EXERCISE:
Give all of the data again exactly as written, omitting every image.

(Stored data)
▽

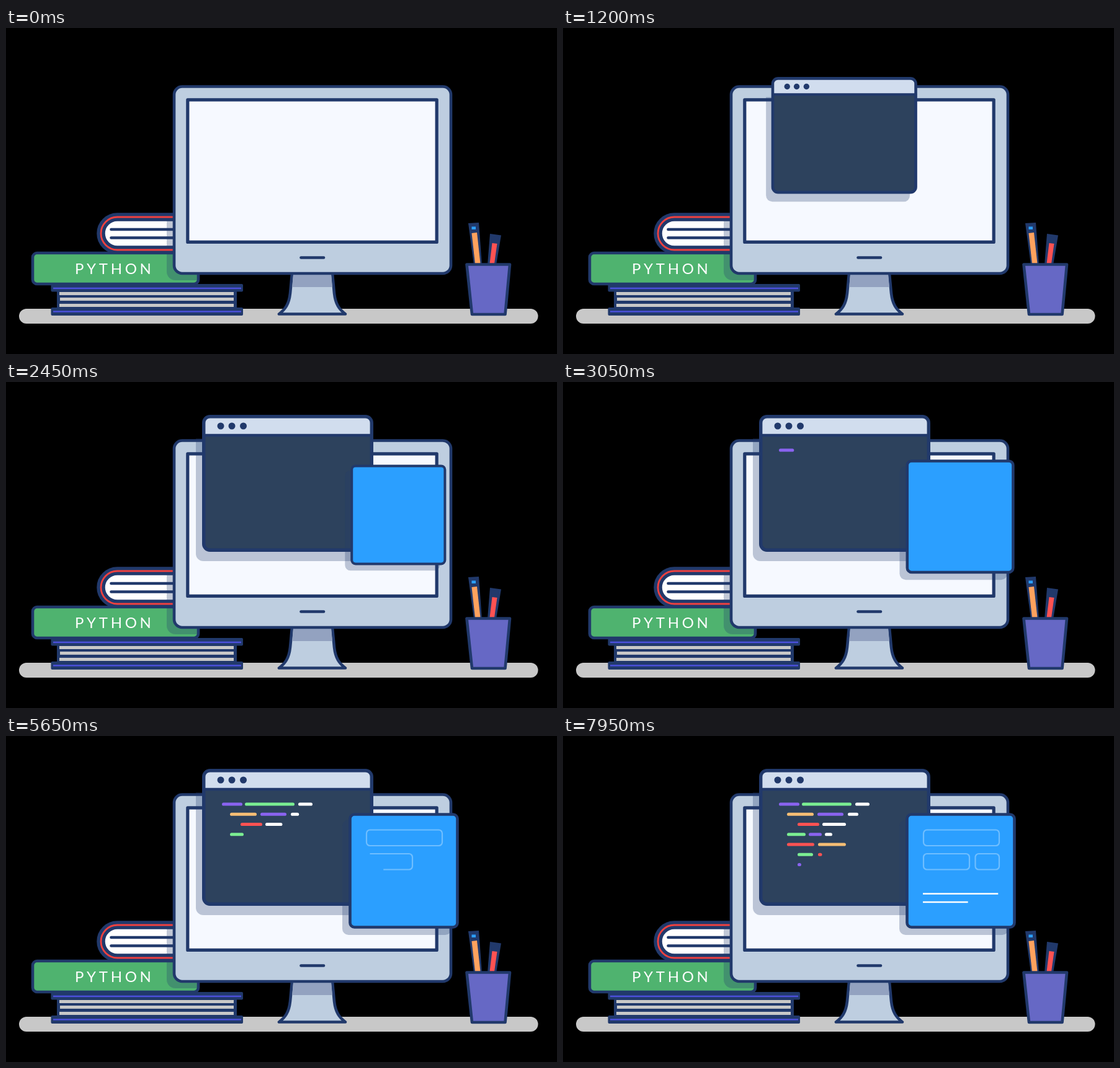
Write an HTML page that moves like this. It is 888 px wide and 526 px high and loops after 8 s.

```html
<!DOCTYPE html>
<html lang="en">
<head>
<meta charset="utf-8">
<title>Desk with code windows</title>
<style>
  html, body { margin: 0; width: 100%; height: 100%; overflow: hidden; background: #000; }
  svg { display: block; width: 100%; height: 100%; }
  .line { stroke: #21396b; stroke-width: 4.6; stroke-linejoin: round; stroke-linecap: round; }
  .shade { fill: #21396b; opacity: .28; }
  .bare { fill: none; }
  text { font: 24px Lato, "Open Sans", sans-serif; letter-spacing: 4.7px; font-kerning: none; fill: #fff; }
</style>
</head>
<body>
<svg id="stage" viewBox="0 0 888 526">
  <clipPath id="onBooks"><path d="M160 311H275V352H160ZM44 364H302a7 7 0 0 1 7 7V412H44Z"/></clipPath>

  <rect x="21" y="453" width="836.5" height="24" rx="12" fill="#c8c8c8"/>

  <!-- books -->
  <g fill="#21396b">
    <rect x="82" y="422" width="290" height="34"/>
    <rect x="72.5" y="413" width="309.5" height="12.5" rx="2"/>
    <rect x="72.5" y="451" width="309.5" height="13" rx="2"/>
  </g>
  <path d="M86 428.5H367M87 437.5H367M86 447.5H367" stroke="#c8c8c8" stroke-width="5"/>
  <path d="M76 420H379M76 457.5H379" stroke="#4b50dc" stroke-width="2.5"/>
  <path d="M280 305H179.5a26.5 26.5 0 0 0 0 53H280" fill="#fff" stroke="#21396b" stroke-width="13.5"/>
  <path d="M280 305H179.500a26.5 26.5 0 0 0 0 53H280" class="bare" stroke="#f0413f" stroke-width="2.8"/>
  <path d="M169.5 325H280M169.5 338.5H280" class="line"/>
  <rect x="43" y="363" width="267" height="50" rx="7" class="line" fill="#4fb36f"/>
  <text x="111" y="397">PYTHON</text>
  <rect x="259" y="300" width="300" height="107" rx="14" class="shade" clip-path="url(#onBooks)"/>

  <!-- monitor -->
  <path d="M461 396L458 428C456 446 450 454 440 461.5H547C537 454 531 446 529 428L526 396Z" class="line" fill="#becee0"/>
  <path d="M463 396H524L526 418H461.2Z" fill="#93a2c0"/>
  <rect x="271" y="94.5" width="446" height="301.5" rx="13" class="line" fill="#becee0"/>
  <rect x="292.8" y="115.8" width="401.4" height="229.6" class="line" style="stroke-width:5.2" fill="#f6f9ff"/>
  <path d="M475.5 370.5H512" class="line"/>

  <!-- pen cup -->
  <path d="M745 315L762 314L767 382H754Z" fill="#21396b"/>
  <path d="M750.5 331L759 330L764.5 380H756Z" fill="#ffa25e"/>
  <rect x="750.5" y="320.5" width="6.5" height="4.5" fill="#2b9fff"/>
  <path d="M780 332L798 334.5L790 382H776Z" fill="#21396b"/>
  <path d="M783.5 347L791.5 348L787 380H779.5Z" fill="#ff5252"/>
  <path d="M742.5 381.5H812L804.5 462H751Z" class="line" fill="#6668c5"/>

  <!-- code window -->
  <g id="codeWin">
    <path class="shade" d="M306 91H578V278a11 11 0 0 1-11 11H318a12 12 0 0 1-12-12Z"/>
    <rect x="318.7" y="55.7" width="270.6" height="215.6" rx="10" fill="#2d425d"/>
    <path d="M318.7 85.5V65.7a10 10 0 0 1 10-10H579.3a10 10 0 0 1 10 10V85.5Z" fill="#d1ddee"/>
    <path d="M319 86H589" class="line"/>
    <rect x="318.7" y="55.7" width="270.6" height="215.6" rx="10" class="line bare" style="stroke-width:5.4"/>
    <g fill="#21396b"><circle cx="346" cy="71" r="5.5"/><circle cx="364" cy="71" r="5.5"/><circle cx="382.5" cy="71" r="5.5"/></g>
  </g>
  <g id="code" stroke-width="5.2" stroke-linecap="round"></g>

  <!-- blue panel -->
  <g id="panel">
    <rect class="shade" x="542" y="135" width="176" height="186" rx="10"/>
    <rect x="554.5" y="126.5" width="173" height="182" rx="7" class="line" fill="#2b9fff"/>
  </g>
  <g id="form" fill="none" stroke="#fff" stroke-width="2.2"></g>
</svg>
<script>
const LOOP = 8000, GROW = 2000, DRAW = 1067, SLOT = 870, FIRST = 2580;
const $ = id => document.getElementById(id);
const clamp = v => Math.min(1, Math.max(0, v));
const easeOut = p => 1 - (1 - p) ** 2;

// cubic-bezier(.2, 0, .1, 1), solved by bisection
function pop(p) {
  let lo = 0, hi = 1;
  for (let i = 0; i < 24; i++) {
    const u = (lo + hi) / 2, v = 1 - u;
    if (.6 * u * v * v + .3 * u * u * v + u ** 3 < p) lo = u; else hi = u;
  }
  return lo * lo * (3 - 2 * lo);
}

const strokes = [];
function addStroke(parent, tag, attrs, start) {
  const el = document.createElementNS("http://www.w3.org/2000/svg", tag);
  for (const k in attrs) el.setAttribute(k, attrs[k]);
  el.setAttribute("pathLength", 1);
  $(parent).append(el);
  strokes.push({ el, start });
}

const INK = { p: "#8a63f0", g: "#7bee92", w: "#ffffff", o: "#f6be74", r: "#ff5252" };
// [colour, left, right] of each dash; every row starts one slot after the row above
const rows = [
  [["p", 348, 381], ["g", 385, 465], ["w", 471, 494]],
  [["o", 361, 404], ["p", 410, 452], ["w", 459, 476]],
  [["r", 378, 413], ["w", 418, 456]],
  [["g", 361, 391], ["p", 396, 417], ["w", 422, 434]],
  [["r", 361, 405], ["o", 411, 456]],
  [["g", 378, 403], ["r", 411, 421]],
  [["p", 378, 386]]
];
rows.forEach((row, i) => row.forEach(([ink, left, right], j) =>
  addStroke("code", "path", {
    d: `M${left + 2.6} ${110 + i * 16.25}H${right - 2.6}`, stroke: INK[ink]
  }, FIRST + SLOT * (i + j))));

const box = (x, y, width, start) => addStroke("form", "rect",
  { x, y, width, height: 25.5, rx: 5.5, "stroke-opacity": .32 }, start);
const rule = (y, right, start) => addStroke("form", "path",
  { d: `M580 ${y}H${right}`, "stroke-width": 2.6 }, start);
box(581, 151.5, 122, 3930);
box(581, 190, 74, 5150);
box(664.5, 190, 38.5, 6090);
rule(254.5, 701.5, 6930);
rule(268, 653.5, 7000);

// grow a window from its starting centre to its resting centre (x, y)
function grow(id, p, x, y, dx, dy) {
  const s = pop(p), el = $(id);
  el.setAttribute("transform",
    `translate(${x + dx * (1 - s)} ${y + dy * (1 - s)}) scale(${s}) translate(${-x} ${-y})`);
  el.setAttribute("visibility", p > 0 ? "visible" : "hidden");
  el.querySelector(".shade").style.opacity = .28 * clamp((s - .27) * 4);
}

function draw(t) {
  grow("codeWin", clamp((t - 195) / GROW), 454, 163.5, -5, 66);
  grow("panel", clamp((t - 1400) / GROW), 641, 217.5, -66, -23.5);
  for (const { el, start } of strokes) {
    const p = easeOut(clamp((t - start) / DRAW));
    el.setAttribute("visibility", p > 0 ? "visible" : "hidden");
    el.setAttribute("stroke-dasharray", p < 1 ? `${p} 2` : "none");
  }
}

function tick() {
  draw(performance.now() % LOOP);
  requestAnimationFrame(tick);
}
tick();
</script>
</body>
</html>
```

△

ANSWER BELOW:
Write an HTML page that moves like this. It is 888 px wide and 526 px high and loops after 8 s.

```html
<!DOCTYPE html>
<html lang="en">
<head>
<meta charset="utf-8">
<title>Desk with code windows</title>
<style>
  html, body { margin: 0; width: 100%; height: 100%; overflow: hidden; background: #000; }
  svg { display: block; width: 100%; height: 100%; }
  .line { stroke: #21396b; stroke-width: 4.6; stroke-linejoin: round; stroke-linecap: round; }
  .shade { fill: #21396b; opacity: .28; }
  .bare { fill: none; }
  text { font: 24px Lato, "Open Sans", sans-serif; letter-spacing: 4.7px; font-kerning: none; fill: #fff; }
</style>
</head>
<body>
<svg id="stage" viewBox="0 0 888 526">
  <clipPath id="onBooks"><path d="M160 311H275V352H160ZM44 364H302a7 7 0 0 1 7 7V412H44Z"/></clipPath>

  <rect x="21" y="453" width="836.5" height="24" rx="12" fill="#c8c8c8"/>

  <!-- books -->
  <g fill="#21396b">
    <rect x="82" y="422" width="290" height="34"/>
    <rect x="72.5" y="413" width="309.5" height="12.5" rx="2"/>
    <rect x="72.5" y="451" width="309.5" height="13" rx="2"/>
  </g>
  <path d="M86 428.5H367M87 437.5H367M86 447.5H367" stroke="#c8c8c8" stroke-width="5"/>
  <path d="M76 420H379M76 457.5H379" stroke="#4b50dc" stroke-width="2.5"/>
  <path d="M280 305H179.5a26.5 26.5 0 0 0 0 53H280" fill="#fff" stroke="#21396b" stroke-width="13.5"/>
  <path d="M280 305H179.500a26.5 26.5 0 0 0 0 53H280" class="bare" stroke="#f0413f" stroke-width="2.8"/>
  <path d="M169.5 325H280M169.5 338.5H280" class="line"/>
  <rect x="43" y="363" width="267" height="50" rx="7" class="line" fill="#4fb36f"/>
  <text x="111" y="397">PYTHON</text>
  <rect x="259" y="300" width="300" height="107" rx="14" class="shade" clip-path="url(#onBooks)"/>

  <!-- monitor -->
  <path d="M461 396L458 428C456 446 450 454 440 461.5H547C537 454 531 446 529 428L526 396Z" class="line" fill="#becee0"/>
  <path d="M463 396H524L526 418H461.2Z" fill="#93a2c0"/>
  <rect x="271" y="94.5" width="446" height="301.5" rx="13" class="line" fill="#becee0"/>
  <rect x="292.8" y="115.8" width="401.4" height="229.6" class="line" style="stroke-width:5.2" fill="#f6f9ff"/>
  <path d="M475.5 370.5H512" class="line"/>

  <!-- pen cup -->
  <path d="M745 315L762 314L767 382H754Z" fill="#21396b"/>
  <path d="M750.5 331L759 330L764.5 380H756Z" fill="#ffa25e"/>
  <rect x="750.5" y="320.5" width="6.5" height="4.5" fill="#2b9fff"/>
  <path d="M780 332L798 334.5L790 382H776Z" fill="#21396b"/>
  <path d="M783.5 347L791.5 348L787 380H779.5Z" fill="#ff5252"/>
  <path d="M742.5 381.5H812L804.5 462H751Z" class="line" fill="#6668c5"/>

  <!-- code window -->
  <g id="codeWin">
    <path class="shade" d="M306 91H578V278a11 11 0 0 1-11 11H318a12 12 0 0 1-12-12Z"/>
    <rect x="318.7" y="55.7" width="270.6" height="215.6" rx="10" fill="#2d425d"/>
    <path d="M318.7 85.5V65.7a10 10 0 0 1 10-10H579.3a10 10 0 0 1 10 10V85.5Z" fill="#d1ddee"/>
    <path d="M319 86H589" class="line"/>
    <rect x="318.7" y="55.7" width="270.6" height="215.6" rx="10" class="line bare" style="stroke-width:5.4"/>
    <g fill="#21396b"><circle cx="346" cy="71" r="5.5"/><circle cx="364" cy="71" r="5.5"/><circle cx="382.5" cy="71" r="5.5"/></g>
  </g>
  <g id="code" stroke-width="5.2" stroke-linecap="round"></g>

  <!-- blue panel -->
  <g id="panel">
    <rect class="shade" x="542" y="135" width="176" height="186" rx="10"/>
    <rect x="554.5" y="126.5" width="173" height="182" rx="7" class="line" fill="#2b9fff"/>
  </g>
  <g id="form" fill="none" stroke="#fff" stroke-width="2.2"></g>
</svg>
<script>
const LOOP = 8000, GROW = 2000, DRAW = 1067, SLOT = 870, FIRST = 2580;
const $ = id => document.getElementById(id);
const clamp = v => Math.min(1, Math.max(0, v));
const easeOut = p => 1 - (1 - p) ** 2;

// cubic-bezier(.2, 0, .1, 1), solved by bisection
function pop(p) {
  let lo = 0, hi = 1;
  for (let i = 0; i < 24; i++) {
    const u = (lo + hi) / 2, v = 1 - u;
    if (.6 * u * v * v + .3 * u * u * v + u ** 3 < p) lo = u; else hi = u;
  }
  return lo * lo * (3 - 2 * lo);
}

const strokes = [];
function addStroke(parent, tag, attrs, start) {
  const el = document.createElementNS("http://www.w3.org/2000/svg", tag);
  for (const k in attrs) el.setAttribute(k, attrs[k]);
  el.setAttribute("pathLength", 1);
  $(parent).append(el);
  strokes.push({ el, start });
}

const INK = { p: "#8a63f0", g: "#7bee92", w: "#ffffff", o: "#f6be74", r: "#ff5252" };
// [colour, left, right] of each dash; every row starts one slot after the row above
const rows = [
  [["p", 348, 381], ["g", 385, 465], ["w", 471, 494]],
  [["o", 361, 404], ["p", 410, 452], ["w", 459, 476]],
  [["r", 378, 413], ["w", 418, 456]],
  [["g", 361, 391], ["p", 396, 417], ["w", 422, 434]],
  [["r", 361, 405], ["o", 411, 456]],
  [["g", 378, 403], ["r", 411, 421]],
  [["p", 378, 386]]
];
rows.forEach((row, i) => row.forEach(([ink, left, right], j) =>
  addStroke("code", "path", {
    d: `M${left + 2.6} ${110 + i * 16.25}H${right - 2.6}`, stroke: INK[ink]
  }, FIRST + SLOT * (i + j))));

const box = (x, y, width, start) => addStroke("form", "rect",
  { x, y, width, height: 25.5, rx: 5.5, "stroke-opacity": .32 }, start);
const rule = (y, right, start) => addStroke("form", "path",
  { d: `M580 ${y}H${right}`, "stroke-width": 2.6 }, start);
box(581, 151.5, 122, 3930);
box(581, 190, 74, 5150);
box(664.5, 190, 38.5, 6090);
rule(254.5, 701.5, 6930);
rule(268, 653.5, 7000);

// grow a window from its starting centre to its resting centre (x, y)
function grow(id, p, x, y, dx, dy) {
  const s = pop(p), el = $(id);
  el.setAttribute("transform",
    `translate(${x + dx * (1 - s)} ${y + dy * (1 - s)}) scale(${s}) translate(${-x} ${-y})`);
  el.setAttribute("visibility", p > 0 ? "visible" : "hidden");
  el.querySelector(".shade").style.opacity = .28 * clamp((s - .27) * 4);
}

function draw(t) {
  grow("codeWin", clamp((t - 195) / GROW), 454, 163.5, -5, 66);
  grow("panel", clamp((t - 1400) / GROW), 641, 217.5, -66, -23.5);
  for (const { el, start } of strokes) {
    const p = easeOut(clamp((t - start) / DRAW));
    el.setAttribute("visibility", p > 0 ? "visible" : "hidden");
    el.setAttribute("stroke-dasharray", p < 1 ? `${p} 2` : "none");
  }
}

function tick() {
  draw(performance.now() % LOOP);
  requestAnimationFrame(tick);
}
tick();
</script>
</body>
</html>
```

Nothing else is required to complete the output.